People have been visiting Egypt since before records were kept. But with all my traveling all over the world, I didn't make it there until 1991 or something like that. It's not really on the way anyplace. It's its own destination-- and a worthwhile one for sure, obviously. The food's nothing to write home about, unfortunately, but the history, the culture, the people and the sites... all make it more than worth the time and effort. But U.S. tourists have almost completely stopped going there now. It's just considered too unsafe by most American tourists and travel agents. In 2005, Egypt had around 5.5 million foreign tourists. By 2008 that had jumped to 12.8 million, bringing in around $11 billion and employing approximately 12% of the country's workforce. It peaked at 14.7 million tourists in 2010 (with $12.5 billion in revenue). It's been seriously downhill in the last couple of years.
And that's not because some sharks off Sharm el-Sheikh developed a fondness for Germans, Russians and Ukrainians. Wrecking the country's tourism industry hasn't been a goal of sharks; it has been a goal of revolutionaries. The 2013 Travel & Tourism Competitiveness Report was another bad blow to Egypt's tourist sector. It ranks 85th in the world, between Colombia and the Dominican Republic, not as highly recommended as trouble spots like Sri Lanka, India, Israel, Lebanon, Mexico and Azerbaijan... but still a better bet than places with open warfare, like Mali, Syria, Yemen, Burundi and Pakistan. A consideration that hurt Egypt was the safety and security category which looks at "the costliness of common crime and violence as well as terrorism" and considers road the prevalence of road accidents and the reliability of police.
It is perhaps little wonder that tourists are spooked — amid ongoing political unrest, Molotov cocktails, gunfire and tear gas have become almost commonplace in some areas.I've told the story many times how Roland and I arrived in Egypt a day after a massacre of tourists near Luxor. The whole country emptied out of tourists. We had the whole place to ourselves. It was just "too dangerous." We literally shared a gigantic Nile luxury liner with 2 other people-- instead of 200. It was one of the best trips we had ever taken-- and it wouldn't have been if it was packed with tourists. And we never felt unsafe anywhere for one second. Is it more dangerous than Manhattan? I'm not sure-- but I would take the same precautions... and Egypt is a lot less expensive. It's the fourth cheapest tourist destination in the world. Everything is a bargain... as long as you're not in the wrong place at the wrong time.
Two years after the revolution that toppled President Hosni Mubarak, protesters still return to Cairo’s Tahrir Square-- where it all began-- to demonstrate against the Islamist President Mohamed Morsi and lament the country’s failing economy.

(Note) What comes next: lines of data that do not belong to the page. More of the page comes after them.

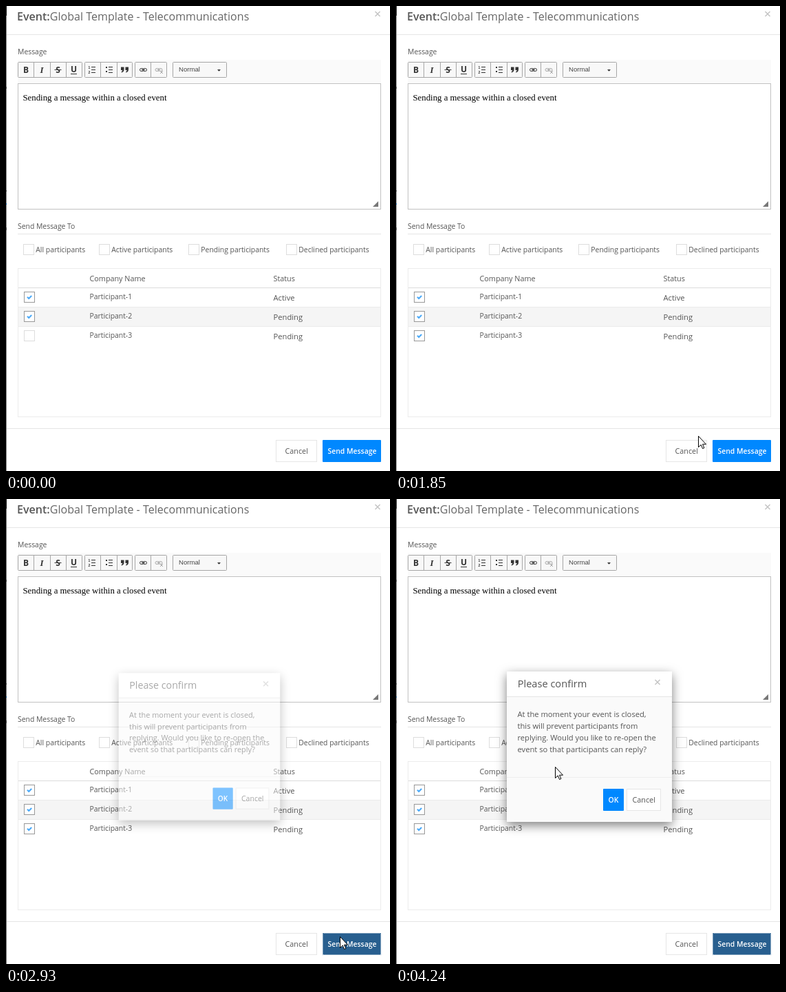
Animation, 558 px wide and 674 px high, one loop 5730 ms. Source, as an HTML page:

```html
<!DOCTYPE html>
<html lang="en">
<head>
<meta charset="utf-8">
<title>Send message dialog</title>
<style>
  html, body { margin: 0; width: 100%; height: 100%; overflow: hidden; background: #fff; }
  svg { display: block; width: 558px; height: 674px; cursor: default; }
  text { font: 10.4px "Open Sans", sans-serif; fill: #555; white-space: pre; }
  .title { font-size: 16px; fill: #666; letter-spacing: .03px; }
  .strong { font-weight: 600; }
  .head { font-size: 10.8px; }
  .cell { font-size: 11.2px; }
  .modalTitle { font-size: 14.6px; }
  .white { fill: #fff; font-weight: 600; }
  .typed { font: 12.8px "Liberation Serif", "Times New Roman", serif; fill: #000; }
  .pick { font: 9.6px "Liberation Sans", Arial, sans-serif; fill: #444; }
  .tool { font: bold 12px "Open Sans", sans-serif; fill: #333; text-anchor: middle; }
  .italic { font: italic bold 13px "Liberation Serif", serif; }
  .tiny { font: bold 5px "Liberation Sans", sans-serif; fill: #333; }
  .rule { fill: #e5e5e5; }
  .box { fill: #fff; stroke: #ddd; }
  .button { fill: #fff; stroke: #e6e6e6; }
  .group { fill: #f8f8f8; stroke: #a6a6a6; }
  .icon { fill: none; stroke: #333; }
  .close { fill: none; stroke: #c4c4c4; stroke-width: 1.5; }
  .pointer { fill: #fff; stroke: #000; stroke-linejoin: round; }
</style>
</head>
<body>
<svg viewBox="0 0 558 674">
  <defs>
    <filter id="shadow" x="-20%" y="-20%" width="140%" height="140%">
      <feDropShadow dx="0" dy="5" stdDeviation="7.5" flood-color="#000" flood-opacity=".5"/>
    </filter>
    <path id="cross" class="close" d="M-3.5-3.5l7 7m0-7l-7 7"/>
  </defs>

  <!-- page edge -->
  <rect width="1" height="674" fill="#848484"/>
  <path fill="#444" d="M0 117h1v3H0zm0 150h1v2H0zm0 54h1v4H0z"/>
  <rect y="286" width="1" height="2" fill="#0a5fa8"/>
  <rect id="dim" width="1" height="674" opacity="0"/>
  <rect width="1" height="14" fill="#111"/>

  <!-- header -->
  <text class="title" x="16" y="21"><tspan class="strong" fill="#555">Event:</tspan>Global Template - Telecommunications</text>
  <use href="#cross" x="540" y="11.5"/>
  <rect class="rule" x="1" y="41" width="557" height="1"/>

  <!-- editor -->
  <text x="17" y="70">Message</text>
  <rect x="17" y="78" width="528" height="34" fill="#fafafa"/>
  <g id="tools"></g>
  <text class="tool" x="29" y="97">B</text>
  <text class="tool italic" x="52" y="97">I</text>
  <text class="tool" x="75.5" y="97">S</text>
  <text class="tool" x="98.5" y="96">U</text>
  <path class="icon" d="M70.5 92.5h10M94 98.5h9"/>
  <path class="icon" d="M124 88.5h6m-6 4h6m-6 4h6M149 88.5h6m-6 4h6m-6 4h6"/>
  <text class="tiny" x="119.5" y="91">1</text>
  <text class="tiny" x="119.5" y="98">2</text>
  <path fill="#333" d="M145 88h2v2h-2zm0 6h2v2h-2z"/>
  <path id="quote" fill="#333" d="M167 88.5h4.5v3.5q0 3.5-3.5 4.5l-.5-1q1.5-.7 1.7-2.500H167z"/>
  <use href="#quote" x="6.5"/>
  <g id="link" class="icon">
    <rect x="194.5" y="90.5" width="5.5" height="4" rx="2"/>
    <rect x="199" y="90.5" width="5.5" height="4" rx="2"/>
    <path d="M197 92.5h5"/>
  </g>
  <g opacity=".4"><use href="#link" x="22.5"/><path class="icon" d="M224 94l4 4m0-4l-4 4"/></g>
  <rect class="group" x="242.5" y="81.5" width="78" height="22" rx="1"/>
  <text class="pick" x="251" y="95">Normal</text>
  <path fill="#333" d="M307 92h5l-2.5 2.8z"/>
  <rect x="17.5" y="112.5" width="527" height="182" fill="#fff" stroke="#c2c2c2"/>
  <path fill="#777" d="M541 283v8h-8z"/>
  <text class="typed" x="24.5" y="137">Sending a message within a closed event</text>

  <!-- recipients -->
  <text x="17" y="323">Send Message To</text>
  <rect class="rule" x="17" y="330" width="528" height="1"/>
  <g id="filters"></g>
  <rect x="17.5" y="380.5" width="527" height="215" fill="#fff" stroke="#ececec"/>
  <text class="head" x="121.5" y="399">Company Name</text>
  <text class="head" x="388.5" y="399">Status</text>
  <rect x="18" y="408" width="526" height="1" fill="#dcdcdc"/>
  <rect x="18" y="436" width="526" height="29" fill="#ebebeb"/>
  <rect x="18" y="437" width="526" height="27" fill="#f5f5f5"/>
  <g id="rows"></g>

  <!-- footer -->
  <rect class="rule" x="1" y="612" width="557" height="1"/>
  <rect class="button" x="392.5" y="629.5" width="59" height="31"/>
  <text class="head" x="405.5" y="649">Cancel</text>
  <rect id="send" x="460" y="629" width="85" height="32" rx="1"/>
  <rect id="focus" x="460.5" y="629.5" width="84" height="31" fill="none" stroke="#fff" stroke-opacity=".8" stroke-dasharray="1" stroke-dashoffset=".5"/>
  <text class="white" x="467.5" y="649">Send Message</text>

  <!-- confirmation -->
  <g id="modal">
    <rect x="161" y="250" width="240" height="218" fill="#fafafa" filter="url(#shadow)"/>
    <rect x="161" y="250" width="240" height="36" fill="#fff"/>
    <rect class="rule" x="161" y="286" width="240" height="1"/>
    <rect x="161" y="403" width="240" height="1" fill="#eee"/>
    <text class="modalTitle" x="176.7" y="273">Please confirm</text>
    <use href="#cross" x="380" y="265.5"/>
    <g id="question"></g>
    <rect x="301" y="420" width="30" height="32" rx="1" fill="#08f"/>
    <text class="white" x="308.5" y="440">OK</text>
    <rect class="button" x="335.5" y="420.5" width="49" height="31"/>
    <text class="head" x="343.5" y="440">Cancel</text>
  </g>

  <g id="cursor">
    <path id="arrow" class="pointer" d="M.5.5v16l3.7-3.5 2.4 5.5 2.3-1-2.4-5.3h5z"/>
    <path id="hand" class="pointer" d="M-2 2c0-2 3.4-2 3.4 0v6c.5-1.5 3.2-1.3 3.4.6.5-1.2 3-.9 3.2.8.6-1 2.6-.7 2.6 1.2v4c0 2-1.6 3-1.6 5v2H.5v-2c-1.6-2-3-4.5-5-7-1.3-1.7.8-3.2 2.5-1.8z"/>
  </g>
</svg>
<script>
const LOOP = 5730;
const HOVER_CHECK = 1050, CHECK = 1490, HOVER_SEND = 1920, SEND = 2490, BACKDROP = 2650;
const OPEN = 2790, OPENED = 3070;

const $ = id => document.getElementById(id);
const show = (id, on) => { $(id).style.display = on ? "" : "none"; };
const fill = (id, items, html) => { $(id).innerHTML = items.map(html).join(""); };
const clamp = v => Math.min(1, Math.max(0, v));
const progress = (t, from, to) => clamp((t - from) / (to - from));

const toolWidth = n => Math.round(n * 23.4);

fill("tools", [{ x: 17, n: 4 }, { x: 114, n: 3 }, { x: 187, n: 2 }], ({ x, n }) => {
  let html = `<rect class="group" x="${x + .5}" y="81.5" width="${toolWidth(n) - 1}" height="22" rx="1"/>`;
  for (let i = 1; i < n; i++) html += `<path class="group" d="M${x + toolWidth(i) + .5} 82v21"/>`;
  return html;
});

fill("filters", [[25, "All"], [135, "Active"], [265, "Pending"], [407, "Declined"]], ([x, kind]) =>
  `<rect class="box" x="${x + .5}" y="345.5" width="15" height="15"/>
   <text x="${x + 18.3}" y="357">${kind} participants</text>`);

fill("rows", ["Active", "Pending", "Pending"], (status, i) => {
  const y = 414 + i * 28;
  return `<rect id="check${i}" class="box" x="26.5" y="${y + .5}" width="15" height="15" style="stroke:#999"/>
    <path id="tick${i}" fill="none" stroke="#4aa9f8" stroke-width="2" d="M31 ${y + 7.8}l2.2 2.2 4-4"/>
    <text x="121.5" y="${y + 11}">Participant-${i + 1}</text>
    <text class="cell" x="388.5" y="${y + 13}">${status}</text>`;
});

fill("question", [
  "At the moment your event is closed,",
  "this will prevent participants from",
  "replying. Would you like to re-open the",
  "event so that participants can reply?"
], (line, i) => `<text class="cell" x="176.5" y="${316 + i * 17}">${line}</text>`);

// Each leg eases out to its point; sag bows the path downwards.
const origin = { x: 386, y: 635 };
const legs = [
  { from: 290, to: 1190, x: 36, y: 472, power: 3, sag: 0 },
  { from: 1490, to: 2170, x: 485, y: 634, power: 3, sag: 15 },
  { from: 3230, to: 3680, x: 289, y: 416, power: 1.15, sag: 15 },
  { from: 3930, to: 4240, x: 231, y: 388, power: 2, sag: 0 }
];

function cursorAt(t) {
  let { x, y } = origin;
  for (const leg of legs) {
    const rest = (1 - progress(t, leg.from, leg.to)) ** leg.power;
    x = leg.x + (x - leg.x) * rest;
    y = leg.y + (y - leg.y) * rest + 4 * leg.sag * rest * (1 - rest);
    if (t < leg.to) break;
  }
  return `translate(${Math.round(x)} ${Math.round(y)})`;
}

function draw(t) {
  const hand = t >= HOVER_SEND && t < BACKDROP;
  const open = progress(t, OPEN, OPENED);

  show("cursor", t >= legs[0].from);
  $("cursor").setAttribute("transform", cursorAt(t));
  show("hand", hand);
  show("arrow", !hand);

  $("check2").style.stroke = t >= HOVER_CHECK ? "#999" : "#ddd";
  show("tick2", t >= CHECK);
  $("send").setAttribute("fill", t >= HOVER_SEND ? "#285f8f" : "#08f");
  show("focus", t >= SEND);

  show("modal", open > 0);
  $("modal").setAttribute("opacity", open);
  $("modal").setAttribute("transform", `translate(281 359) scale(${.95 + .05 * open}) translate(-281 -359)`);
  $("dim").setAttribute("opacity", open * .25);
}

const start = performance.now();
function frame(now) {
  draw(Math.max(0, now - start) % LOOP);
  requestAnimationFrame(frame);
}
draw(0);
requestAnimationFrame(frame);
</script>
</body>
</html>
```
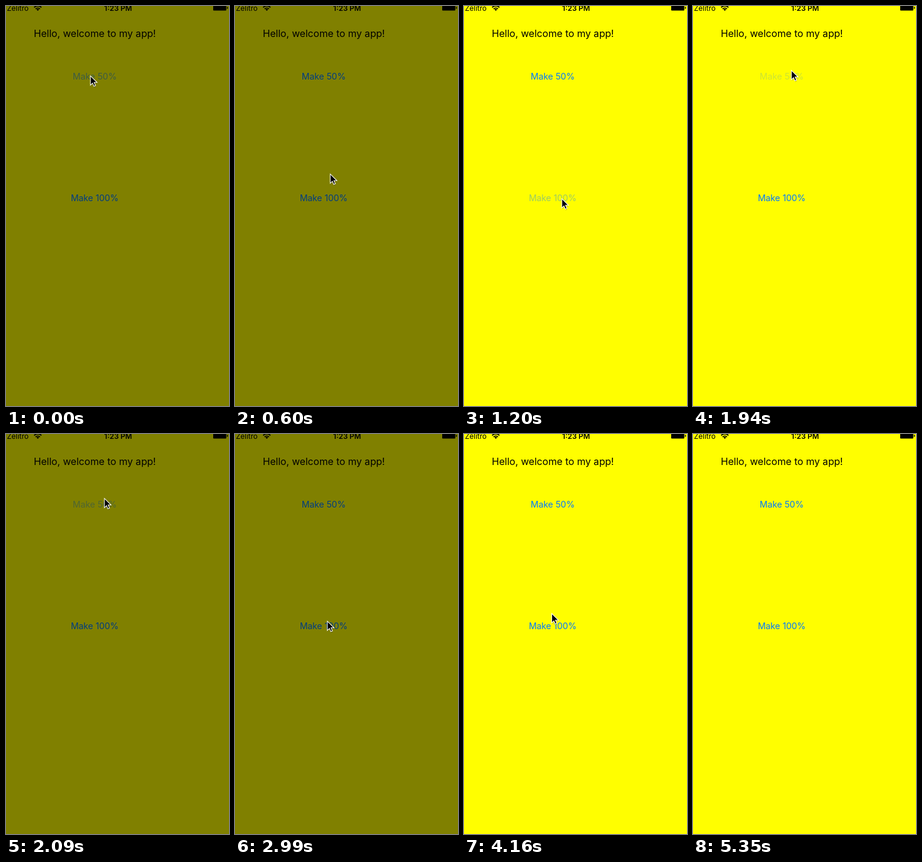
An HTML page that plays this animation: 367x658 px, repeating every 5800 ms.

```html
<!DOCTYPE html>
<html lang="en">
<head>
<meta charset="utf-8">
<title>Brightness demo</title>
<style>
  html, body { margin: 0; width: 100%; height: 100%; overflow: hidden; background: #fffe00; }
  svg { display: block; width: 367px; height: 658px; }
  text { font-family: Inter, "Noto Sans", sans-serif; }
  .status { font-size: 12px; }
  .button { font-size: 14.3px; text-anchor: middle; }
</style>
</head>
<body>
<svg viewBox="0 0 367 658">
  <rect id="screen" width="367" height="658"/>

  <text class="status" x="1.5" y="7.5">Zelitro</text>
  <g fill="none" stroke="#000" stroke-width="1.7">
    <path d="M46.3 2.3a8.6 8.6 0 0 1 12 0"/>
    <path d="M48.7 4.9a5.2 5.2 0 0 1 7.2 0"/>
    <path d="M52.3 8l-2.1-2.2a3 3 0 0 1 4.2 0z" fill="#000" stroke="none"/>
  </g>
  <text class="status" x="184.5" y="7.5" font-weight="600" text-anchor="middle">1:23 PM</text>
  <path d="M341 -3H362.5V6.5q0 1-1 1H342q-1 0-1-1zM363.6 1q1.8 .6 1.8 2t-1.8 2z"/>

  <text x="45.7" y="51" font-size="16.1">Hello, welcome to my app!</text>
  <text id="half" class="button" x="146" y="121">Make 50%</text>
  <text id="full" class="button" x="146" y="321">Make 100%</text>

  <g id="cursor">
    <g transform="scale(.95)">
      <path d="M0 1V17L3.7 13.6 6.1 19 8.8 17.8 6.4 12.4H11.5Z" opacity=".2" transform="translate(.5 1)"/>
      <path d="M0 0V16L3.7 12.6 6.1 18 8.8 16.8 6.4 11.4H11.5Z" stroke="#fff" stroke-width="1.1"/>
    </g>
  </g>
</svg>
<script>
  const LOOP = 5800;
  const TICK = 148.6; // the picture advances in steps of this many ms
  const FADE_TICKS = 3.2;

  // Cursor moves, timed in ticks
  const START = { x: 139, y: 115 };
  const MOVES = [
    { from: 2, to: 5, x: 163, y: 333 },
    { from: 5, to: 6, x: 161, y: 317 },
    { from: 8, to: 11, x: 162, y: 106 },
    { from: 15, to: 20, x: 152, y: 308 },
    { from: 25, to: 29, x: 143, y: 293 },
    { from: 30, to: 31, x: 351, y: 506 },
    { from: 33, to: 34, x: 351, y: 645 }
  ];

  const $ = id => document.getElementById(id);
  const [screen, half, full, cursor] = ["screen", "half", "full", "cursor"].map($);

  function ease(k) {
    const t = Math.min(1, Math.max(0, k));
    return t * t * (3 - 2 * t);
  }

  function cursorAt(tick) {
    return MOVES.reduce((p, m) => {
      const k = ease((tick - m.from) / (m.to - m.from));
      return { x: p.x + (m.x - p.x) * k, y: p.y + (m.y - p.y) * k };
    }, START);
  }

  // A pressed label drops to 20% and fades back in.
  function labelAlpha(tick, presses) {
    const last = Math.max(...presses.filter(p => p <= tick));
    return 0.2 + 0.8 * ease((tick - last) / FADE_TICKS);
  }

  function paintLabel(label, colour, alpha) {
    label.setAttribute("fill", colour);
    label.setAttribute("opacity", alpha);
  }

  function draw(time) {
    const tick = Math.floor(time / TICK);
    const dimmed = tick < 8 || (tick >= 14 && tick < 21);
    screen.setAttribute("fill", dimmed ? "#808000" : "#fffe00");

    const blue = dimmed ? "#003d80" : "#007aff";
    paintLabel(half, blue, labelAlpha(tick, [-1.4, 13]));
    paintLabel(full, blue, labelAlpha(tick, [-9, 7, 21]));

    // The cursor leaves the stage on the right and returns briefly in the corner.
    const visible = tick < 32 || (tick >= 34 && tick < 36);
    const { x, y } = cursorAt(tick);
    cursor.setAttribute("visibility", visible ? "visible" : "hidden");
    cursor.setAttribute("transform", `translate(${x} ${y})`);
  }

  function frame() {
    draw(performance.now() % LOOP);
    requestAnimationFrame(frame);
  }
  frame();
</script>
</body>
</html>
```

Earlier this month, Bedouin gunmen kidnapped a British couple who were on their way to the glittering beaches of Sharm El Sheikh. They were quickly released, but Bedouins have taken other hostages and also attacked police stations and blocked access to towns to show their discontent with what they see as their poor treatment by Cairo.
Last month, thugs attacked and entered the InterContinental hotel in Cairo, forcing it to close down while it implemented heightened security measures.
...Emile Asaad, manager of an American Express travel agency in the ancient city of Luxor, home to King Tut's tomb and the famous temples of Luxor and Karnak, said that “the important thing is that when people need to walk in the street they want to feel safe."
"We have over 400 boats on the Nile, there is still 20 to 25 percent occupancy on some of the most popular boats, but others are just sitting and not operating," he said. "We don't know how the future looks."
...[T]ravel companies said many people were staying away.
Bob Atkinson, a travel expert with the U.K.-based price-comparison website TravelSupermarket.com, said unrest in Egypt had "seriously affected the tourist trade."
"The Arab uprisings very much put the Egypt market into a tailspin," he said. Flavia Jaber, owner of Toronto-based company Road to Travel, which includes Road to Egypt, said that "our business to Egypt is dead in the water at the moment."
"People are not going to Egypt right now, at least not from North America," she said.